Artist in Focus: Robert Beavers
Robert Beavers (1949, Brookline, Massachusetts) is one of the most influential avant-garde filmmakers of the second half of the 20th century. Although born and raised in the United States, he has been living and making films in Europe since 1967. His 16mm films, at the same time lyrical and rigorous, sensuous and complex, are inhabited by the landscapes, the architecture and the cultural traditions of the Mediterranean and Alpine cities and countryside where they are filmed, and yet reveal deeper personal and aesthetic themes. As he acknowledges himself, he strives “for the projected film image to have the same force of awakening sight as any other great image.” He regards filming as part of a complex procedure, which begins in the eyes of the filmmaker and is shaped by his gestures in relation to the camera. Beavers’s attention to the physicality of the film medium is evident also in the editing, a fully manual process that leads to a unique form of phrasing. Harry Tomicek calls it a form of “cinematic breathing”: “an exchange of speech and silence, emergence and concealment. Robert Beavers might be the only filmmaker in the world whose works announce the mystery of this process.”
Until the late 1990s his films were very rarely shown, but recent retrospectives at the Tate Modern London, the Whitney Museum in New York, Berkeley Art Museum & Pacific Film Archive in Berkeley and the Austrian Film Museum in Vienna have finally brought to his work the attention it deserves. Courtisane and Cinematek will join forces to present his oeuvre in Ghent and Brussels, a city Beavers has a strong attachment to but where his work hasn’t been screened in several decades. Brussels was not only the first European city where he settled together with his partner filmmaker Gregory Markopoulos (1928-1992) after leaving the United States but also where his film culture and cinephilia developed, thanks to Jacques Ledoux, the then curator of the Royal Belgian Film Archive. Ledoux also encouraged Beavers to continue making films, and is one of the protagonists of Plan of Brussels (1968). From his Early Monthly Segments to his most recent work The Suppliant (2010), this selective retrospective in Brussels and Ghent covers more than 40 years of work and represents for Beavers an occasion to return to the scene of his beginnings as a filmmaker, the Brussels Cinémathèque.
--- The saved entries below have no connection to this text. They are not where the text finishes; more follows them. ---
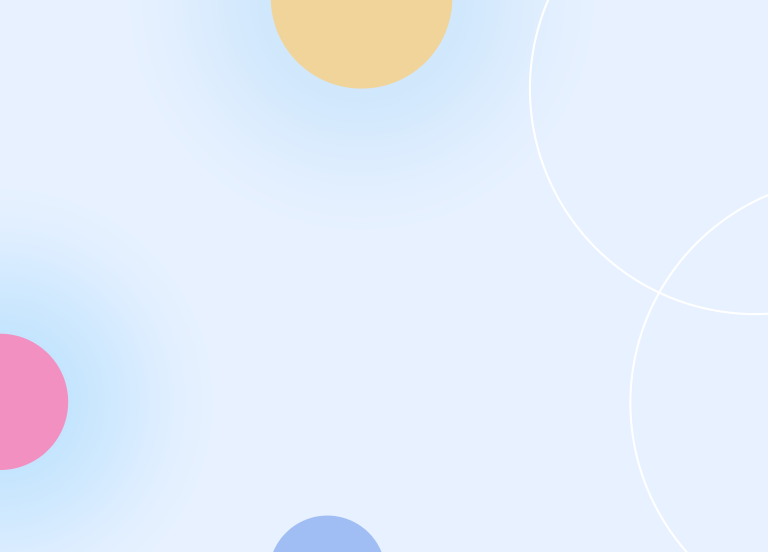
A WebGL 2 fragment shader for this background:

```glsl
#version 300 es
precision highp float;
// Pale blue backdrop with three flat discs, two soft glows and two thin rings.
// Each shape is a circle distance function, blended over the backdrop in turn.
// Lengths are in canvas heights, with the origin at the lower left.

uniform vec2 u_resolution;
out vec4 fragColor;

const vec3 BACKDROP    = vec3(0.906, 0.945, 1.0);
const vec3 SKY_GLOW    = vec3(0.805, 0.903, 0.988);
const vec3 BRIGHT_GLOW = vec3(0.755, 0.892, 0.996);
const vec3 SAND        = vec3(0.945, 0.832, 0.600);
const vec3 PINK        = vec3(0.949, 0.565, 0.757);
const vec3 PERIWINKLE  = vec3(0.630, 0.745, 0.957);
const vec3 WHITE       = vec3(1.0);

float circleDistance(vec2 p, vec2 center, float radius) {
    return length(p - center) - radius;
}

// Coverage of the region with negative distance, softened over one pixel
float coverage(float dist, float pixel) {
    return clamp(0.5 - dist / pixel, 0.0, 1.0);
}

float disc(vec2 p, vec2 center, float radius, float pixel) {
    return coverage(circleDistance(p, center, radius), pixel);
}

float ring(vec2 p, vec2 center, float radius, float halfWidth, float pixel) {
    return coverage(abs(circleDistance(p, center, radius)) - halfWidth, pixel);
}

float glow(vec2 p, vec2 center, float inner, float outer) {
    return 1.0 - smoothstep(inner, outer, length(p - center));
}

void main() {
    vec2 p = gl_FragCoord.xy / u_resolution.y;
    float pixel = 1.0 / u_resolution.y;

    vec2 topCenter = vec2(0.655, 1.004);
    vec2 leftCenter = vec2(0.0, 0.272);
    vec2 bottomCenter = vec2(0.593, -0.040);

    // Soft glows behind the top and left discs
    vec3 color = BACKDROP;
    color = mix(color, SKY_GLOW, glow(p, topCenter, 0.10, 0.45));
    color = mix(color, BRIGHT_GLOW, glow(p, leftCenter, 0.05, 0.41));

    // Thin rings crossing on the right
    float halfWidth = 0.0019;
    color = mix(color, WHITE, ring(p, vec2(1.368, 0.839), 0.4080, halfWidth, pixel));
    color = mix(color, WHITE, ring(p, vec2(1.551, 0.270), 0.4090, halfWidth, pixel));

    // Flat discs cut by the canvas edges
    color = mix(color, SAND, disc(p, topCenter, 0.1645, pixel));
    color = mix(color, PINK, disc(p, leftCenter, 0.1235, pixel));
    color = mix(color, PERIWINKLE, disc(p, bottomCenter, 0.1060, pixel));

    fragColor = vec4(color, 1.0);
}
```
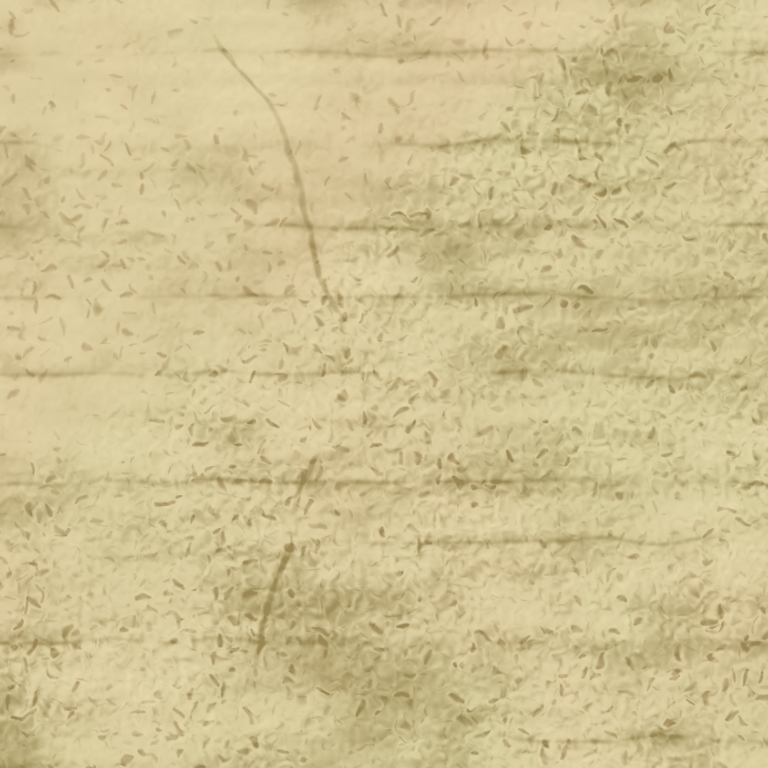
Write a three.js fragment shader that draws this texture.

```glsl
#define DARK vec3(0.67, 0.61, 0.41)
#define LIGHT vec3(0.87, 0.82, 0.64)
#define BASE_TONE 0.92
#define FLECK_CELLS 42.0
#define FLECK_DEPTH 0.85
#define GRAIN_SCALE 135.0
#define GRAIN_DEPTH 0.5
#define STREAK_DEPTH 0.36
#define BLOTCH_DEPTH 0.75
#define SEAM_COUNT 9.0
#define SEAM_DEPTH 0.55
#define CRACK_DEPTH 0.75

varying vec2 vUv;

vec2 hash2(vec2 p) {
  vec3 q = fract(p.xyx * vec3(0.1031, 0.1030, 0.0973));
  q += dot(q, q.yzx + 33.33);
  return fract((q.xx + q.yz) * q.zy);
}

float noise(vec2 p) {
  vec2 i = floor(p);
  vec2 f = fract(p);
  f = f * f * (3.0 - 2.0 * f);
  float low = mix(hash2(i).x, hash2(i + vec2(1.0, 0.0)).x, f.x);
  float high = mix(hash2(i + vec2(0.0, 1.0)).x, hash2(i + 1.0).x, f.x);
  return mix(low, high, f.y);
}

float fbm(vec2 p) {
  float sum = 0.0;
  float gain = 0.5;
  for (int i = 0; i < 4; i++) {
    sum += gain * noise(p);
    p = mat2(1.6, 1.2, -1.2, 1.6) * p + 17.3;
    gain *= 0.5;
  }
  return sum / 0.9375;
}

// Short, plump, randomly turned strokes: x is the stroke, y its pale rim
vec2 flecks(vec2 p, float density, float softness) {
  vec2 home = floor(p);
  vec2 cover = vec2(0.0);
  for (int y = -1; y <= 1; y++) {
    for (int x = -1; x <= 1; x++) {
      vec2 cell = home + vec2(float(x), float(y));
      vec2 place = hash2(cell + 11.0);
      vec2 shape = hash2(cell + 57.0);
      vec2 presence = hash2(cell + 93.0);
      vec2 offset = p - cell - place;
      float angle = 6.2832 * shape.x;
      vec2 along = vec2(cos(angle), sin(angle));
      float reach = mix(0.08, 0.36, shape.y);
      float t = clamp(dot(offset, along), -reach, reach);
      float width = mix(0.17, 0.27, presence.y) * (1.0 - 0.35 * abs(t) / reach);
      float d = length(offset - along * t) / width;
      float present = smoothstep(presence.x - 0.06, presence.x + 0.06, density) * mix(0.4, 1.0, place.x);
      float stroke = 1.0 - smoothstep(0.3 - softness, 1.0 + softness, d);
      float rim = smoothstep(0.9, 1.4, d) * (1.0 - smoothstep(1.4, 2.1, d));
      cover = max(cover, present * vec2(stroke, rim));
    }
  }
  return cover;
}

// Thin level lines that wander, break up and fade along their length
float seams(vec2 p) {
  float y = p.y * SEAM_COUNT + 0.1 * (noise(p * vec2(14.0, 4.0)) - 0.5);
  float row = floor(y);
  float centre = 0.3 + 0.4 * hash2(vec2(row, 5.0)).x;
  float d = abs(y - row - centre);
  float fade = smoothstep(0.2, 0.7, noise(vec2(p.x * 7.0, row * 3.7)));
  float broken = 0.2 + 1.3 * noise(p * vec2(50.0, 110.0));
  return fade * broken * (0.8 * exp(-d * d * 1100.0) + 0.35 * exp(-d * d * 60.0));
}

// One long bent crack, broken in its lower half
float crack(vec2 p) {
  float rise = p.y - 0.5;
  float bend = rise > 0.0 ? -0.75 * rise * rise : 0.3 * rise;
  float centre = 0.44 + bend + 0.025 * (noise(vec2(p.y * 14.0, 3.0)) - 0.5);
  float d = abs(p.x - centre + 0.005 * (noise(p * 60.0) - 0.5));
  float broken = smoothstep(0.3, 0.6, noise(vec2(p.y * 16.0, 8.0)) + 0.4 * step(0.0, rise));
  broken *= 0.5 + 0.7 * noise(p * 60.0);
  return broken * (1.0 - smoothstep(0.001, 0.007, d)) * (1.0 - smoothstep(0.92, 0.98, p.y));
}

void main() {
  vec2 p = vUv;
  vec2 warp = vec2(noise(p * 75.0), noise(p * 75.0 + 71.0)) - 0.5;
  vec2 bent = p + 0.009 * warp;

  // Smooth upper left, crisp lower right
  float crisp = smoothstep(-0.06, 0.06, 0.35 + 0.74 * p.x - p.y + 0.08 * (noise(p * 8.0) - 0.5));

  float blotch = fbm(p * vec2(4.5, 7.0) + 4.0) - 0.5;
  float mottle = fbm(p * vec2(22.0, 32.0) + 9.0) - 0.5;
  float streak = noise(bent * vec2(6.0, 58.0)) + 0.6 * noise(p * vec2(9.0, 24.0) + 31.0) - 0.8;
  float edge = (1.0 - smoothstep(0.0, 0.13, p.x)) * (1.0 - smoothstep(0.25, 0.5, p.y));
  float stain = smoothstep(0.56, 0.78, fbm(p * vec2(7.0, 9.0) + 40.0));

  // Fine relief grain lit from one side
  vec2 g = p * GRAIN_SCALE + 1.2 * warp;
  float grain = noise(g) - noise(g + vec2(0.7, -0.8));
  grain += 0.6 * (noise(g * 1.8 + 50.0) - 0.5);
  grain *= mix(0.35, 0.9, crisp) * (0.5 + 0.9 * noise(p * 9.0 + 23.0));

  // Fleck clusters: large, and small where the surface is crisp
  float cluster = smoothstep(0.32, 0.68, fbm(p * 7.0 + 12.0));
  vec2 large = flecks(bent * FLECK_CELLS, 0.15 + 0.6 * cluster, mix(0.25, 0.08, crisp));
  vec2 small = flecks(bent * FLECK_CELLS * 1.5 + 200.0, 0.12 + 0.5 * crisp, 0.15);

  float tone = BASE_TONE + BLOTCH_DEPTH * blotch + STREAK_DEPTH * streak + GRAIN_DEPTH * grain;
  tone += 0.5 * mottle + 0.1 * crisp * large.y;
  tone -= FLECK_DEPTH * large.x * mix(0.75, 1.0, crisp) + 0.42 * small.x;
  tone -= SEAM_DEPTH * seams(p) + CRACK_DEPTH * crack(p) + 0.35 * edge + 0.35 * stain;

  // Ease the highlights off so that the pale ground stays even
  tone -= 0.6 * max(tone - 0.88, 0.0);
  tone = clamp(tone, -0.35, 1.12);

  // Drift between rosy brown and olive
  float warmth = 0.2 + 1.2 * (fbm(p * 5.0 + 63.0) - 0.5) + 0.5 * (0.5 - crisp) + 0.6 * large.x;
  vec3 color = mix(DARK, LIGHT, tone) + vec3(0.02, -0.011, 0.004) * warmth;
  gl_FragColor = vec4(color, 1.0);
}
```
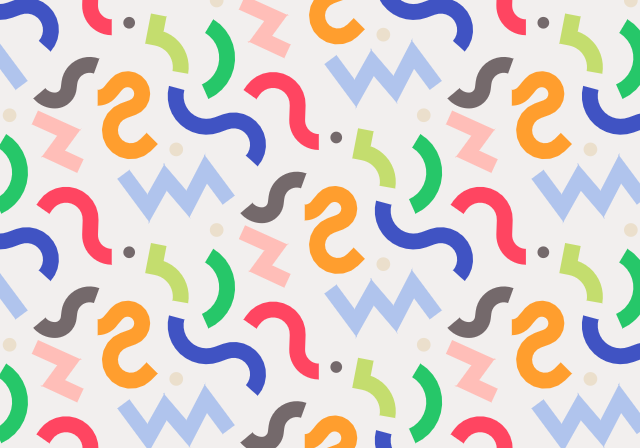
Reproduce this pattern procedurally as a Shadertoy shader.

```glsl
// Half-drop confetti pattern: curled ribbons, zigzags and dots in bright flat colours on off-white.
#define SPAN 768.0                  // design units across the canvas
#define TILE vec2(497.0, 275.4)     // repeat size; a second copy sits at its centre
#define STROKE 9.5                  // half width of the ribbons
#define ZIG_STROKE 9.1              // half width of the zigzags
#define STEPS 12                    // chords per ribbon arc
#define REACH 150.0                 // no shape extends further than this
#define PAPER vec3(0.950, 0.937, 0.932)
#define ORANGE vec3(1.0, 0.62, 0.18)
#define BLUE vec3(0.25, 0.325, 0.765)
#define RED vec3(1.0, 0.27, 0.38)
#define GREY vec3(0.455, 0.41, 0.42)

vec2 polar(float angle) { return vec2(cos(angle), sin(angle)); }

// Moves p by whole repeats so that it lies nearest to the given centre.
vec2 tileAround(vec2 p, vec2 centre) {
    vec2 v = p - centre;
    vec2 a = v - TILE * round(v / TILE);
    vec2 w = v - 0.5 * TILE;
    vec2 b = w - TILE * round(w / TILE);
    return centre + (dot(a, a) < dot(b, b) ? a : b);
}

// Square-ended stroke walked from a start point; each piece is (length, turn in degrees).
float ribbon(vec2 p, vec2 start, float degrees, vec2 pieces[6]) {
    if (distance(p, start) > REACH) return REACH;
    float heading = radians(degrees), best = 1e4;
    vec2 pos = start, startDir = polar(heading);
    int count = 0, nearest = 0;
    for (int i = 0; i < 6; i++) {
        if (pieces[i].x == 0.0) continue;
        float stride = pieces[i].x / float(STEPS);
        float turn = radians(pieces[i].y) / float(STEPS);
        for (int j = 0; j < STEPS; j++) {
            vec2 dir = polar(heading + 0.5 * turn);
            float along = clamp(dot(p - pos, dir), 0.0, stride);
            float d = distance(p, pos + dir * along);
            if (d < best) { best = d; nearest = count; }
            pos += dir * stride;
            heading += turn;
            count++;
        }
    }
    float cap = -REACH;
    if (nearest == 0) cap = dot(start - p, startDir);
    else if (nearest == count - 1) cap = dot(p - pos, polar(heading));
    return max(best - STROKE, cap);
}

// Ribbon of up to three pieces.
float shortRibbon(vec2 p, vec2 start, float degrees, vec2 a, vec2 b, vec2 c) {
    return ribbon(p, start, degrees, vec2[6](a, b, c, vec2(0), vec2(0), vec2(0)));
}

// Mitred polyline: every segment is cut along the bisectors at its corners.
float zigzag(vec2 p, vec2 pts[6], int count) {
    float d = 1e4;
    for (int i = 0; i < count - 1; i++) {
        vec2 a = pts[i], b = pts[i + 1];
        vec2 dir = normalize(b - a), cutA = dir, cutB = dir;
        float lapA = 0.0, lapB = 0.0;   // small overlap hides the seams
        if (i > 0) { cutA = normalize(dir + normalize(a - pts[i - 1])); lapA = 0.7; }
        if (i < count - 2) { cutB = normalize(dir + normalize(pts[i + 2] - b)); lapB = 0.7; }
        float side = abs(dot(p - a, vec2(-dir.y, dir.x))) - ZIG_STROKE;
        float ends = max(dot(a - p, cutA) - lapA, dot(p - b, cutB) - lapB);
        d = min(d, max(side, ends));
    }
    return d;
}

float dotShape(vec2 p, vec2 centre, float radius) {
    return distance(tileAround(p, centre), centre) - radius;
}

void paint(inout vec3 colour, vec3 ink, float d) {
    float pixel = SPAN / iResolution.x;
    colour = mix(colour, ink, clamp(0.5 - d / pixel, 0.0, 1.0));
}

void mainImage(out vec4 fragColor, in vec2 fragCoord) {
    // Design space runs downwards from the top left.
    vec2 p = vec2(fragCoord.x, iResolution.y - fragCoord.y) * SPAN / iResolution.x;
    vec3 colour = PAPER;
    vec2 q;

    // Zigzags
    q = tileAround(p, vec2(460, 88));
    paint(colour, vec3(0.69, 0.77, 0.93), zigzag(q, vec2[6](vec2(396.5, 71.5), vec2(426.5, 112),
        vec2(447, 75.5), vec2(474, 107), vec2(495.5, 65.5), vec2(523, 102.5)), 6));
    q = tileAround(p, vec2(318, 308));
    paint(colour, vec3(1.0, 0.745, 0.72), zigzag(q, vec2[6](vec2(290.3, 278.6), vec2(331, 297),
        vec2(312.7, 322), vec2(345, 337), vec2(0), vec2(0)), 4));

    // Curled ribbons
    q = tileAround(p, vec2(402, 277));
    paint(colour, ORANGE, ribbon(q, vec2(365.7, 255), 0.0, vec2[6](vec2(16.9, -50), vec2(11.9, 0),
        vec2(64, 210), vec2(11.4, 0), vec2(89.3, -205), vec2(11.3, 0))));
    q = tileAround(p, vec2(329, 238));
    paint(colour, GREY, ribbon(q, vec2(295.7, 249.6), 50.0, vec2[6](vec2(21.3, -50),
        vec2(24.1, -83), vec2(6.7, 0), vec2(44, 103), vec2(0), vec2(0))));
    q = tileAround(p, vec2(338, 133));
    paint(colour, RED, ribbon(q, vec2(300, 113.5), -55.0, vec2[6](vec2(6, 0),
        vec2(75.7, 147), vec2(17, 0), vec2(41.7, -92), vec2(0), vec2(0))));
    q = tileAround(p, vec2(261, 151));
    paint(colour, BLUE, shortRibbon(q, vec2(212, 105.5), 105.0, vec2(80.7, -125), vec2(10.7, 0), vec2(77.2, 152)));

    // Green arc and forked lime stroke
    q = tileAround(p, vec2(510, 208));
    paint(colour, vec3(0.15, 0.78, 0.41), shortRibbon(q, vec2(499.5, 169), 31.0, vec2(96.9, 125), vec2(0), vec2(0)));
    q = tileAround(p, vec2(201, 52));
    float stem = shortRibbon(q, vec2(190.5, 18), 101.0, vec2(34, 0), vec2(0), vec2(0));
    float hook = shortRibbon(q, vec2(176, 43), 11.0, vec2(12, 0), vec2(55.9, 89), vec2(0));
    paint(colour, vec3(0.77, 0.865, 0.43), min(stem, hook));

    // Dots
    paint(colour, GREY, dotShape(p, vec2(403.5, 165), 7.0));
    float pale = min(dotShape(p, vec2(260, 276), 8.2), dotShape(p, vec2(460, 317), 8.2));
    paint(colour, vec3(0.92, 0.875, 0.80), pale);

    fragColor = vec4(colour, 1.0);
}
```
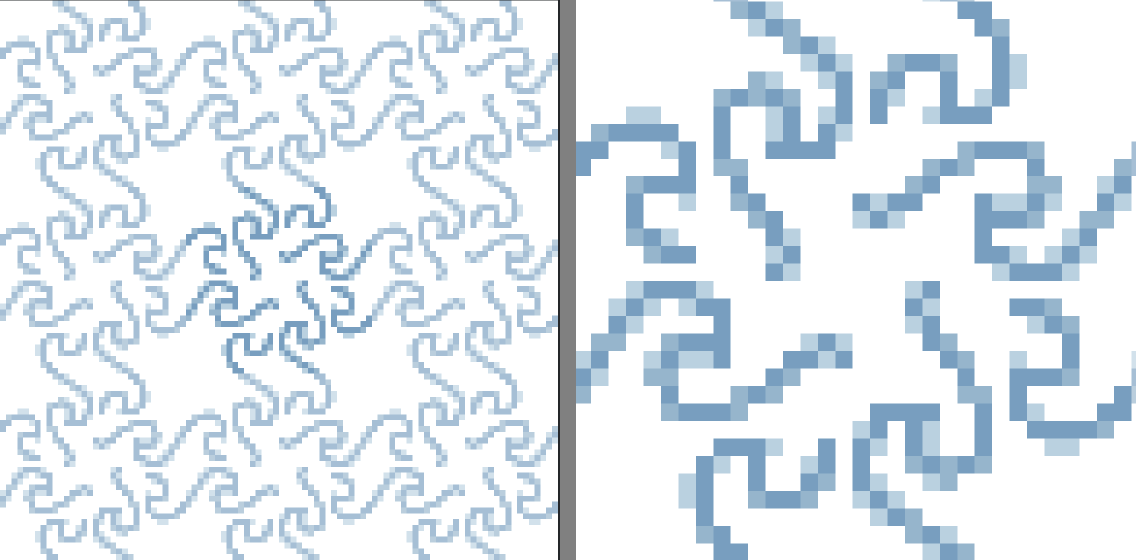
Left: the whole. Right: its middle third, enlarged.
Reproduce this pattern procedurally as a WebGL 1 fragment shader.

```glsl
precision highp float;
// Chunky blue scrolls in a three by three grid, the middle tile at full strength.
// One chain of curves is turned four times about each tile centre and wraps across
// the tile edge; its distance, taken at cell centres, is cut into three tones.

uniform vec2 u_resolution;

const float TILES = 3.0;                       // repeats across and down
const float CELLS = 32.0;                      // square cells per tile
const vec2 FIELD = vec2(0.9961, 0.9987);       // patterned part of the canvas
const float FADE = 0.66;                       // strength of the outer tiles
const vec3 PAPER = vec3(1.0);
const vec3 DEEP = vec3(0.47, 0.62, 0.75);
const vec3 MIDDLE = vec3(0.59, 0.71, 0.80);
const vec3 PALE = vec3(0.73, 0.82, 0.88);
const vec3 BORDER = vec3(0.14, 0.15, 0.16);
const vec3 REACH = vec3(0.40, 0.58, 0.79);     // half widths of the tones, in cells
const float CURVE_STEPS = 6.0;

float segmentDistance(vec2 p, vec2 a, vec2 b) {
  vec2 ab = b - a;
  vec2 ap = p - a;
  return length(ap - ab * clamp(dot(ap, ab) / dot(ab, ab), 0.0, 1.0));
}

// Quadratic curve from the pen to its new place; keeps the nearest distance
void bend(vec2 p, vec2 control, vec2 end, inout vec2 pen, inout float nearest) {
  vec2 start = pen;
  for (float i = 1.0; i <= CURVE_STEPS; i++) {
    float t = i / CURVE_STEPS;
    vec2 next = mix(mix(start, control, t), mix(control, end, t), t);
    nearest = min(nearest, segmentDistance(p, pen, next));
    pen = next;
  }
}

// Distance to one scroll, in cells from the tile centre with y downward
float scrollDistance(vec2 p) {
  float d = 100.0;
  vec2 pen = vec2(-4.6, -0.5);
  // inner tail and double curl
  bend(p, vec2(-2.9, -0.9), vec2(-4.7, -3.3), pen, d);
  bend(p, vec2(-7.0, -5.5), vec2(-7.7, -8.3), pen, d);
  bend(p, vec2(-7.6, -10.7), vec2(-5.3, -11.0), pen, d);
  bend(p, vec2(-3.6, -11.0), vec2(-3.8, -9.0), pen, d);
  bend(p, vec2(-3.7, -8.0), vec2(-4.3, -7.5), pen, d);
  bend(p, vec2(-1.1, -6.4), vec2(-0.7, -10.2), pen, d);
  // long arm over the tile edge
  bend(p, vec2(-0.4, -12.2), vec2(-2.7, -13.5), pen, d);
  bend(p, vec2(-4.6, -14.6), vec2(-6.7, -16.3), pen, d);
  bend(p, vec2(-8.7, -17.7), vec2(-8.8, -20.0), pen, d);
  // outer hook
  bend(p, vec2(-8.6, -22.9), vec2(-5.2, -22.5), pen, d);
  bend(p, vec2(-6.4, -19.7), vec2(-4.0, -19.5), pen, d);
  bend(p, vec2(-1.5, -19.7), vec2(-1.6, -22.7), pen, d);
  return d;
}

// Nearest of the four turned scrolls, wrapped across the tile edge
float tileDistance(vec2 p) {
  float d = 100.0;
  for (int turn = 0; turn < 4; turn++) {
    vec2 q = p;
    if (q.y > 4.0) q.y -= CELLS;
    bool inReach = q.x > -10.0 && q.x < 0.6 && q.y > -24.0 && q.y < 0.6;
    if (inReach) d = min(d, scrollDistance(q));
    p = vec2(-p.y, p.x);
  }
  return d;
}

vec3 patternColor(vec2 uv) {
  vec2 field = uv / FIELD;
  if (max(field.x, field.y) > 1.0) return BORDER;

  vec2 cell = floor(field * TILES * CELLS) + 0.5;
  vec2 local = mod(cell, CELLS) - 0.5 * CELLS;
  float d = tileDistance(vec2(local.x, -local.y));

  vec3 tone = PAPER;
  if (d < REACH.z) tone = PALE;
  if (d < REACH.y) tone = MIDDLE;
  if (d < REACH.x) tone = DEEP;

  vec2 tile = floor(cell / CELLS);
  bool isCentre = all(equal(tile, vec2(floor(0.5 * TILES))));
  return mix(PAPER, tone, isCentre ? 1.0 : FADE);
}

void main() {
  // Four samples per pixel soften the cell edges
  vec3 sum = vec3(0.0);
  for (int i = 0; i < 4; i++) {
    float k = float(i);
    vec2 offset = vec2(mod(k, 2.0), floor(k * 0.5)) * 0.5 - 0.25;
    sum += patternColor((gl_FragCoord.xy + offset) / u_resolution);
  }
  gl_FragColor = vec4(sum * 0.25, 1.0);
}
```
On the last day of the Courtisane festival, April 3, Robert Beavers will present a selection of films of his own as well as by other filmmakers in Ghent. The following week, four more screening programmes will follow in Cinematek, the film theatre of the Belgian Royal Film Archive.
With the support of SWISS FILMS